EXERCISE DIRECTIONS: Read the listing below and copy out each line where the word "circle" occurs.

┌──

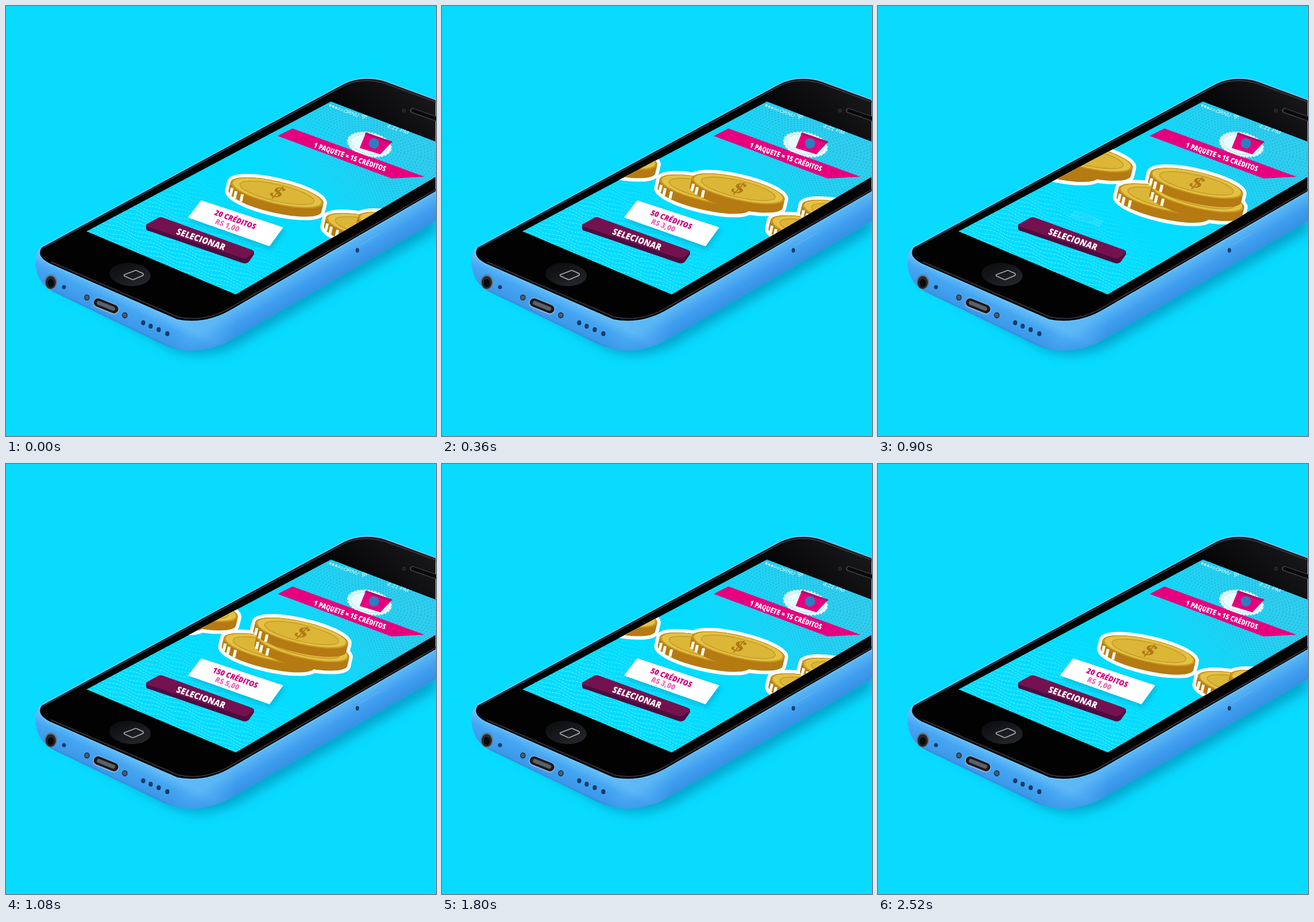
Animation of 749 by 748 pixels, one loop 2700 ms. Source, as an HTML page:

```html
<!DOCTYPE html>
<html lang="pt">
<head>
<meta charset="utf-8">
<title>Créditos</title>
<style>
  html, body { margin: 0; width: 100%; height: 100%; overflow: hidden; background: #08dbff; }
  svg { display: block; width: 100vw; height: 100vh; }
  text { text-anchor: middle; }
  .bold { font: italic 800 14px "Open Sans", sans-serif; fill: #fff; }
  .status { font: 9.5px "Liberation Sans", sans-serif; fill: #e9fbff; }
  .sign { font: bold 38px "Noto Serif", serif; fill: #b07a13; }
</style>
</head>
<body>
<svg viewBox="0 0 749 748">
  <defs>
    <clipPath id="glass"><path d="M566 166L749 236V297L400 502L140 392Z"/></clipPath>
    <filter id="soft" x="-20%" y="-20%" width="140%" height="140%"><feGaussianBlur stdDeviation="10"/></filter>
    <filter id="blur" x="-20%" y="-40%" width="140%" height="180%"><feGaussianBlur stdDeviation="4"/></filter>
    <linearGradient id="side" gradientUnits="userSpaceOnUse" x1="440" y1="506" x2="468" y2="554">
      <stop offset="0" stop-color="#58b4f5"/><stop offset=".35" stop-color="#409ff0"/>
      <stop offset=".75" stop-color="#3590e4"/><stop offset="1" stop-color="#2474c4"/>
    </linearGradient>
    <linearGradient id="end" gradientUnits="userSpaceOnUse" x1="188" y1="498" x2="166" y2="544">
      <stop offset="0" stop-color="#62bbf8"/><stop offset=".3" stop-color="#45a6f2"/>
      <stop offset=".8" stop-color="#3c98ea"/><stop offset="1" stop-color="#287bcc"/>
    </linearGradient>
    <linearGradient id="mix" gradientUnits="userSpaceOnUse" x1="290" y1="0" x2="400" y2="0">
      <stop offset="0" stop-color="#000"/><stop offset="1" stop-color="#fff"/>
    </linearGradient>
    <mask id="right"><rect width="749" height="748" fill="url(#mix)"/></mask>
    <linearGradient id="screen" gradientUnits="userSpaceOnUse" x1="660" y1="200" x2="480" y2="340">
      <stop offset="0" stop-color="#2fcdee"/><stop offset="1" stop-color="#04dcff"/>
    </linearGradient>
    <linearGradient id="fadeTop" gradientUnits="userSpaceOnUse" x1="655" y1="215" x2="545" y2="310">
      <stop offset=".45" stop-color="#fff"/><stop offset="1" stop-color="#000"/>
    </linearGradient>
    <linearGradient id="fadeLow" gradientUnits="userSpaceOnUse" x1="250" y1="450" x2="385" y2="300">
      <stop offset=".35" stop-color="#fff"/><stop offset="1" stop-color="#000"/>
    </linearGradient>
    <mask id="top"><rect width="749" height="748" fill="url(#fadeTop)"/></mask>
    <mask id="low"><rect width="749" height="748" fill="url(#fadeLow)"/></mask>
    <linearGradient id="home" x1="0" y1="0" x2="1" y2="1">
      <stop offset="0" stop-color="#08090b"/><stop offset="1" stop-color="#282a2f"/>
    </linearGradient>
    <linearGradient id="face" gradientUnits="userSpaceOnUse" x1="700" y1="130" x2="600" y2="230">
      <stop offset="0" stop-color="#17171a"/><stop offset="1" stop-color="#020203"/>
    </linearGradient>
    <path id="edge" d="M-83 0A83 20 0 0 1 83 0V15A83 20 0 0 1 -83 15Z" transform="rotate(13)"/>
    <g id="coin">
      <use href="#edge" fill="#b57a12"/>
      <g transform="rotate(13)">
        <path d="M-78 9V22M-70 13V26M-58 16V29" stroke="#fffbe8" stroke-width="5"/>
        <ellipse rx="83" ry="20" fill="#c8961f"/>
        <ellipse cy="-.5" rx="79" ry="18.5" fill="#e4c243"/>
        <ellipse rx="66" ry="14.5" fill="#dcb637" stroke="#c39a2a" stroke-width="1.5"/>
      </g>
      <text class="sign" transform="matrix(1 .3 -.6 .65 -7 8)">$</text>
    </g>
  </defs>

  <rect width="749" height="748" fill="#08dbff"/>
  <path d="M62 470L275 590Q330 622 400 592L749 392V340L300 500Z" fill="#046f9c" opacity=".5" filter="url(#soft)"/>

  <!-- body -->
  <path id="shell" d="M58 422C48 432 50 456 57 471Q64 488 86 499L272 588Q325 613 384 585L749 374V300L380 500L90 420Z" fill="url(#end)"/>
  <path d="M58 422C48 432 50 456 57 471Q64 488 86 499L272 588Q325 613 384 585L749 374V300L380 500L90 420Z" fill="url(#side)" mask="url(#right)"/>
  <path d="M62 419L588 135Q622 119 662 131L749 163V323L396 527Q348 556 298 546L76 449Q50 436 62 419Z" fill="url(#face)" stroke="#6cc3fa" stroke-width="2"/>
  <path d="M66 420L590 138Q622 123 661 135L749 167" fill="none" stroke="#35373b" stroke-width="2"/>
  <path d="M749 319L394 523Q348 551 300 541L78 445" fill="none" stroke="#303238" stroke-width="2"/>

  <!-- ports -->
  <ellipse cx="78" cy="480" rx="11" ry="13" fill="#6c7684"/>
  <ellipse cx="78" cy="481" rx="9" ry="11" fill="#26282d"/>
  <ellipse cx="78" cy="482" rx="5.5" ry="7" fill="#08090b"/>
  <g transform="rotate(22 174 522)">
    <rect x="150" y="513" width="48" height="18" rx="9" fill="#8fb4d4"/>
    <rect x="151.5" y="514" width="45" height="15" rx="7.5" fill="#17191d"/>
    <rect x="157" y="518" width="34" height="7" rx="3.5" fill="#5b6068"/>
  </g>
  <g fill="#4f5b69" stroke="#1c2b40" stroke-width="1.5">
    <ellipse cx="141" cy="507" rx="4" ry="4.5"/><ellipse cx="207" cy="538" rx="4" ry="4.5"/>
  </g>
  <g fill="#123c68">
    <circle cx="101" cy="489" r="3.5"/>
    <ellipse cx="239" cy="551" rx="3.7" ry="4.3"/><ellipse cx="252" cy="557" rx="3.7" ry="4.3"/>
    <ellipse cx="266" cy="563" rx="3.7" ry="4.3"/><ellipse cx="281" cy="570" rx="3.7" ry="4.3"/>
    <ellipse cx="612" cy="425" rx="3" ry="4"/>
  </g>
  <path d="M616 416L652 395" stroke="#68b9f3" stroke-width="1"/>

  <!-- front details -->
  <ellipse cx="216" cy="467" rx="36" ry="20" transform="rotate(5 216 467)" fill="url(#home)"/>
  <path d="M223 461Q226 459 229 461L238 465Q241 467 238 469L224 475Q221 477 218 475L207 470Q204 468 207 467Z" fill="none" stroke="#a9acb0" stroke-width="1.6"/>
  <circle cx="693" cy="182" r="3" fill="#1d1e28" stroke="#33343c"/>
  <path d="M708 182L749 196" stroke="#3a3b40" stroke-width="9" stroke-linecap="round"/>
  <path d="M709 182L749 196" stroke="#08080a" stroke-width="6" stroke-linecap="round"/>

  <g clip-path="url(#glass)">
    <path d="M566 166L749 236V297L400 502L140 392Z" fill="url(#screen)"/>
    <g mask="url(#top)"><g id="rings" fill="none" stroke="#149dc8" stroke-width="1.3" stroke-dasharray="2 3.5" opacity=".65"></g></g>
    <g mask="url(#low)"><g id="waves" fill="none" stroke="#b9f5fb" stroke-width="1" stroke-dasharray="4 2" opacity=".65"></g></g>

    <!-- status bar -->
    <g fill="#e9fbff">
      <circle cx="565" cy="173" r="2"/><circle cx="570" cy="175" r="2"/><circle cx="575" cy="177" r="2"/>
      <g fill="none" stroke="#e9fbff" stroke-width=".7"><circle cx="580" cy="179" r="1.7"/><circle cx="585" cy="181" r="1.7"/></g>
    </g>
    <text class="status" transform="matrix(.93 .33 -.5 .8 600 189)">ORNU</text>
    <g transform="matrix(.95 .33 -.5 .8 622 195)" fill="none" stroke="#e9fbff" stroke-width="1.3">
      <path d="M-5 -4Q0 -8 5 -4M-3 -1.5Q0 -4 3 -1.5M-1 .8H1"/>
    </g>
    <text class="status" transform="matrix(1.06 .36 -.5 .8 681 217)">4:21 PM</text>

    <!-- banner -->
    <path d="M499 213L729 297L672 300L473 226Z" fill="#e6007e"/>
    <g transform="rotate(12 633 241)">
      <ellipse cx="633" cy="241" rx="38" ry="20" fill="#e9fbff" stroke="#e9fbff" stroke-width="3" stroke-dasharray="4 2"/>
      <ellipse cx="633" cy="241" rx="33" ry="16.5" fill="none" stroke="#a6e6f4"/>
    </g>
    <path d="M627 220L673 236L652 258L616 247Z" fill="#e6007e"/>
    <path d="M627 220L673 236L670 239L625 223Z" fill="#b9056a"/>
    <circle cx="641" cy="239" r="9" fill="#2b7fc0"/>
    <path d="M585 245L690 283L672 300L570 262Z" fill="#e6007e"/>
    <text class="bold" transform="matrix(.72 .245 -.2 .9 598 267)">1 PAQUETE = 15 CRÉDITOS</text>

    <g id="track"></g>

    <!-- price label -->
    <g id="label">
      <path d="M342 346L487 389L462 424L320 374Z" fill="#037f9c" opacity=".35" filter="url(#blur)"/>
      <path d="M340 338L483 385L459 418L317 368Z" fill="#fff"/>
      <text id="credits" class="bold" style="fill:#d6007a" transform="matrix(.83 .3 -.3 .9 398 376)"></text>
      <text id="price" class="bold" style="fill:#f06bb4" transform="matrix(.83 .3 -.3 .9 384 386)"></text>
    </g>

    <!-- button -->
    <path d="M247 380Q242 383 245 390L412 447Q419 449 423 445L432 432V426L420 434Z" fill="#4b0d3d"/>
    <path d="M264 369Q268 366 273 368L428 424Q434 427 430 430L421 437Q417 440 411 438L247 384Q241 382 246 379Z" fill="#74124f"/>
    <text class="bold" style="font-size:17px" transform="matrix(.82 .28 -.25 .88 338 411)">SELECIONAR</text>
  </g>
</svg>

<script>
  const el = id => document.getElementById(id);

  // Background texture
  let rings = "", waves = "";
  for (let r = 8; r < 300; r += 6)
    rings += `<ellipse cx="633" cy="243" rx="${r}" ry="${r * 0.6}" transform="rotate(12 633 243)"/>`;
  for (let i = 0; i < 56; i++) {
    let d = "";
    for (let x = 0; x <= 420; x += 6) {
      const y = x * 0.37 + 2.5 * Math.sin(x / 9 + i * 1.3);
      d += `${x ? "L" : "M"}${130 + i * 7 - 60 + x} ${(400 - i * 3.9 + y - 22).toFixed(1)}`;
    }
    waves += `<path d="${d}"/>`;
  }
  el("rings").innerHTML = rings;
  el("waves").innerHTML = waves;

  // Each pack: place on the track, label and coin centres
  const packs = [
    { x: 0, y: 0, credits: "20 CRÉDITOS", price: "R$ 1,00", coins: [[472, 325]] },
    { x: 178, y: 67, credits: "50 CRÉDITOS", price: "R$ 3,00", coins: [[460, 320], [516, 318]] },
    { x: 371, y: 137, credits: "150 CRÉDITOS", price: "R$ 5,00", coins: [[460, 321], [517, 318], [515, 294]] }
  ];
  const place = (id, extra) => ([x, y]) => `<use href="#${id}" x="${x}" y="${y}" ${extra}/>`;
  el("track").innerHTML = packs.map(p =>
    `<g transform="translate(${p.x} ${p.y})">` +
    p.coins.map(place("edge", 'fill="#fff" stroke="#fff" stroke-width="12" stroke-linejoin="round"')).join("") +
    p.coins.map(place("coin", "")).join("") + "</g>").join("");

  const LOOP = 2700, STEP = 30, STEPS = 11;
  const moves = [[60, 0, 1], [780, 1, 2], [1500, 2, 1], [2220, 1, 0]];

  function draw(time) {
    const t = time % LOOP;
    const [start, from, to] = moves.filter(m => t >= m[0]).pop() || [-LOOP, 0, 0];
    const step = Math.min(STEPS, Math.floor((t - start) / STEP) + 1);
    const u = step / STEPS;
    const p = 1 - Math.pow(1 - u, 2.6);
    const a = packs[from], b = packs[to];
    const x = a.x + (b.x - a.x) * p, y = a.y + (b.y - a.y) * p;
    el("track").setAttribute("transform", `translate(${-x} ${-y})`);

    // The label shrinks away, swaps its text and grows back
    const hidden = from === to ? 0 : 1 - Math.abs(1 - 2 * u);
    const scale = 1 - 0.7 * hidden;
    const pack = u < 0.5 ? a : b;
    el("label").setAttribute("transform", `translate(343 366) scale(${scale}) translate(-343 -366)`);
    el("label").setAttribute("opacity", 1 - hidden);
    el("credits").textContent = pack.credits;
    el("price").textContent = pack.price;
  }

  const begin = performance.now();
  function frame() {
    draw(performance.now() - begin);
    requestAnimationFrame(frame);
  }
  frame();
</script>
</body>
</html>
```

└──

OUTPUT FOR THIS TASK:
    <circle cx="101" cy="489" r="3.5"/>
  <circle cx="693" cy="182" r="3" fill="#1d1e28" stroke="#33343c"/>
      <circle cx="565" cy="173" r="2"/><circle cx="570" cy="175" r="2"/><circle cx="575" cy="177" r="2"/>
      <g fill="none" stroke="#e9fbff" stroke-width=".7"><circle cx="580" cy="179" r="1.7"/><circle cx="585" cy="181" r="1.7"/></g>
    <circle cx="641" cy="239" r="9" fill="#2b7fc0"/>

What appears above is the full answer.